There’s a new magazine on the newsstands that definitely not for anyone who’s afraid of heights.
Strung Magazine, published by the same folks who put out Tail Fly Fishing Magazine, shows its readers a look into “life at the treeline, and begs you to glance down from those lofty heights, throwing caution to the wind as you follow your outdoor passions,” writes Samir “Mr. Magazine” Husni. “From hunting to fishing, rock climbing to snowboarding, Strung takes you on that ultimate adventure with beautiful photography and great storytelling.”
Husni recently spoke to editor-in-chief Tyler Justice Allen about what he believes makes the new magazine stand out in a crowded outdoor title space.
“For us, life at the treeline is living life right on the edge, right where things start to change,” Allen explains. “And up on a mountain, the treeline signifies the boundary between the safer, lower slopes and the more dangerous exposed areas in the Alpine area. So, it seemed fitting for our audience and with what we were doing.”
Their audience has the same kind of passion about outdoor adventure that they do.

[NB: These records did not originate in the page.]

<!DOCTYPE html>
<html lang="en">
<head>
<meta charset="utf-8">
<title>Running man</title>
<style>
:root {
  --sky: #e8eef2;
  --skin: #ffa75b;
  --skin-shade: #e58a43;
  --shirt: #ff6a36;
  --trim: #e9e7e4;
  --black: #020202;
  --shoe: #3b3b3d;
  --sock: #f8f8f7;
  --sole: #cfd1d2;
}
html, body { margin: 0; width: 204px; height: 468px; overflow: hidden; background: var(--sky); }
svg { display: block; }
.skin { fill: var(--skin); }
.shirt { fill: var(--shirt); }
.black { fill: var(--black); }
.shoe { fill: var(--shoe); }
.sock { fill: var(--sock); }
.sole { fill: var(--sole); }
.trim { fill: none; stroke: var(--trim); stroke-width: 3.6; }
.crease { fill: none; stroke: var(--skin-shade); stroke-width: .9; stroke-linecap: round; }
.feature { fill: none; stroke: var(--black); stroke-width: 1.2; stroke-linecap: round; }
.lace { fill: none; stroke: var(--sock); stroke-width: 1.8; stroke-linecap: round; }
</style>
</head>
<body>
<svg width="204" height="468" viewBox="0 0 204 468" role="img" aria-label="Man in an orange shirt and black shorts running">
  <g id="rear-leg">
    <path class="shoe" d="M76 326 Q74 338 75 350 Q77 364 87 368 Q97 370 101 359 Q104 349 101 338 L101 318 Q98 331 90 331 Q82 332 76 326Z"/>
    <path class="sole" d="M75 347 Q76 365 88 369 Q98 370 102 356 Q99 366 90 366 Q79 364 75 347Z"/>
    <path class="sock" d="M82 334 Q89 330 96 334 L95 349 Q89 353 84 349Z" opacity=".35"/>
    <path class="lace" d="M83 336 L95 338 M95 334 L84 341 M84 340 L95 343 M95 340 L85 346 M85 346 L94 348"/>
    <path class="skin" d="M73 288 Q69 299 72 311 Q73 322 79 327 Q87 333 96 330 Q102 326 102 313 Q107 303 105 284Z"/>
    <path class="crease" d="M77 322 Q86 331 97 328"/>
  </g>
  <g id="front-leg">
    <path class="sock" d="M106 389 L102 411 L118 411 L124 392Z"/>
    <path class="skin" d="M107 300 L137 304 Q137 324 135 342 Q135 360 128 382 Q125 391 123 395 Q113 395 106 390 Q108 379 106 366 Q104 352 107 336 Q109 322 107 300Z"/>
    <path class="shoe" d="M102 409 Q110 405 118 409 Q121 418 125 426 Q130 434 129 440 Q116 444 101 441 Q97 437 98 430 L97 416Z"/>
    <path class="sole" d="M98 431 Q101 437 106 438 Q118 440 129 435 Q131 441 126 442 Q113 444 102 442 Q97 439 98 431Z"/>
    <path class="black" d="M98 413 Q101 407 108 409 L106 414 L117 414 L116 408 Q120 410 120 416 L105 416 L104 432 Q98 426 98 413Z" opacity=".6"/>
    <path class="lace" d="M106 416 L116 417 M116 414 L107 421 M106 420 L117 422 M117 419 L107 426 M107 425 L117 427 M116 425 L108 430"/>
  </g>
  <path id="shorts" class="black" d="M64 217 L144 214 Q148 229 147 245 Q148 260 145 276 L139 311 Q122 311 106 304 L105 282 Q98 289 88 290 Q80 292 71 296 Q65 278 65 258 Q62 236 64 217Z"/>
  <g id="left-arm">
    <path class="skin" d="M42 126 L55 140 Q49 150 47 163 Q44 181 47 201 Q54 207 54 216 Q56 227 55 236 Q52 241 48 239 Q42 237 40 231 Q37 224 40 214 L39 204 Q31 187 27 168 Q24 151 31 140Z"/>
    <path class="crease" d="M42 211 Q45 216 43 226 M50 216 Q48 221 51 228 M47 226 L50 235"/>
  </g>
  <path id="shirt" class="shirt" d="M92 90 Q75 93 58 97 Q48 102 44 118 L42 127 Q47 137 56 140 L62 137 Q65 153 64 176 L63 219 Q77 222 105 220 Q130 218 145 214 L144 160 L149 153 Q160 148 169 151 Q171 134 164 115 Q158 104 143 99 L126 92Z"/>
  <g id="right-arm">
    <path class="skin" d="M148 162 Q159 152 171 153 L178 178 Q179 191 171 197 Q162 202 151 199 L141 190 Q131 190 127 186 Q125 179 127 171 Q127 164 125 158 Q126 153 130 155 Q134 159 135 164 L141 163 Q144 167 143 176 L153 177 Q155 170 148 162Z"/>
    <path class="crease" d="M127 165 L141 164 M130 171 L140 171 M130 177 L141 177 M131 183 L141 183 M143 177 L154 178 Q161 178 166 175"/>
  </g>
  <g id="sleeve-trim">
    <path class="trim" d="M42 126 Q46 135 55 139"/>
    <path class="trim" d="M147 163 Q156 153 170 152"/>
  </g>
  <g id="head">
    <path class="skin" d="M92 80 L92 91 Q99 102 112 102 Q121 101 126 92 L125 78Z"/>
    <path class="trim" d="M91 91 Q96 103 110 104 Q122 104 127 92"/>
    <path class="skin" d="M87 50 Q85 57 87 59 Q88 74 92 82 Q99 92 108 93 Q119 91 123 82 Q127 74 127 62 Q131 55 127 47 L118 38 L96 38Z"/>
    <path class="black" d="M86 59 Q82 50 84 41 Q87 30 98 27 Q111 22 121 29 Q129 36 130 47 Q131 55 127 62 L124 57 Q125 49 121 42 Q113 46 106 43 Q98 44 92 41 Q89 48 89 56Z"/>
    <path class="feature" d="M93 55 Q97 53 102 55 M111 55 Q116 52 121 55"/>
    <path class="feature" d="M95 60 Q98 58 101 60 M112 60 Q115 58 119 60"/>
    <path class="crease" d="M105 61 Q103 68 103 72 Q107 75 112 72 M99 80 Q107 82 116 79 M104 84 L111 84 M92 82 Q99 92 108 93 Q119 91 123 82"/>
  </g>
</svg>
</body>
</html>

“And in the case of Strung, we ended up going after the people who may engage in fly fishing, responsible hunting, rock climbing, alpine climbing, paddle sports, be it rafting or kayaking, as well as having a strong focus on wildland stewardship and conservation,” Allen continues.
When your audience has this kind of passion about the topic, it’s almost irrelevant to ask “why print.” Magazines are a perfect medium for niche passions; witness the swing from mass market to niche, and the success that niche publishers are finding in print these days.
Still, Allen has an interesting take on the “why print” question.
“We decided to go with a print publication because we wanted to create something that would leave a lasting impression on the reader,” he explains. “We went with an oversized format, Strung is 9.5 x 12 inches, so it’s a full inch taller and wider than you’ll find most publications. And it’s printed on heavy grade, not finished paper. So, we wanted to create something that was almost akin to a coffee table book.”
It’s not just the size and heft that sets it apart from the market, though. As Allen explains, part of what makes them unique is the way they are tackling such a wide range of outdoor adventure sports.
“Most magazines are covering one or two different sports, you have large fly-fishing publications that are focused exclusively on that sport; you have hunting publications; then you have publications similar to Outside Magazine, for example, that does look at a variety of outdoor sports and recreation, but they don’t bring a fly fishing or responsible hunting component into the fold,” he notes. “And that’s where you find us. We’re trying to bring all of these together and I haven’t seen another publication that is really trying to tackle all of them.”
If you’ve got an outdoor enthusiast on your shopping list, this might be just the thing. We wish them tons of success with their new title.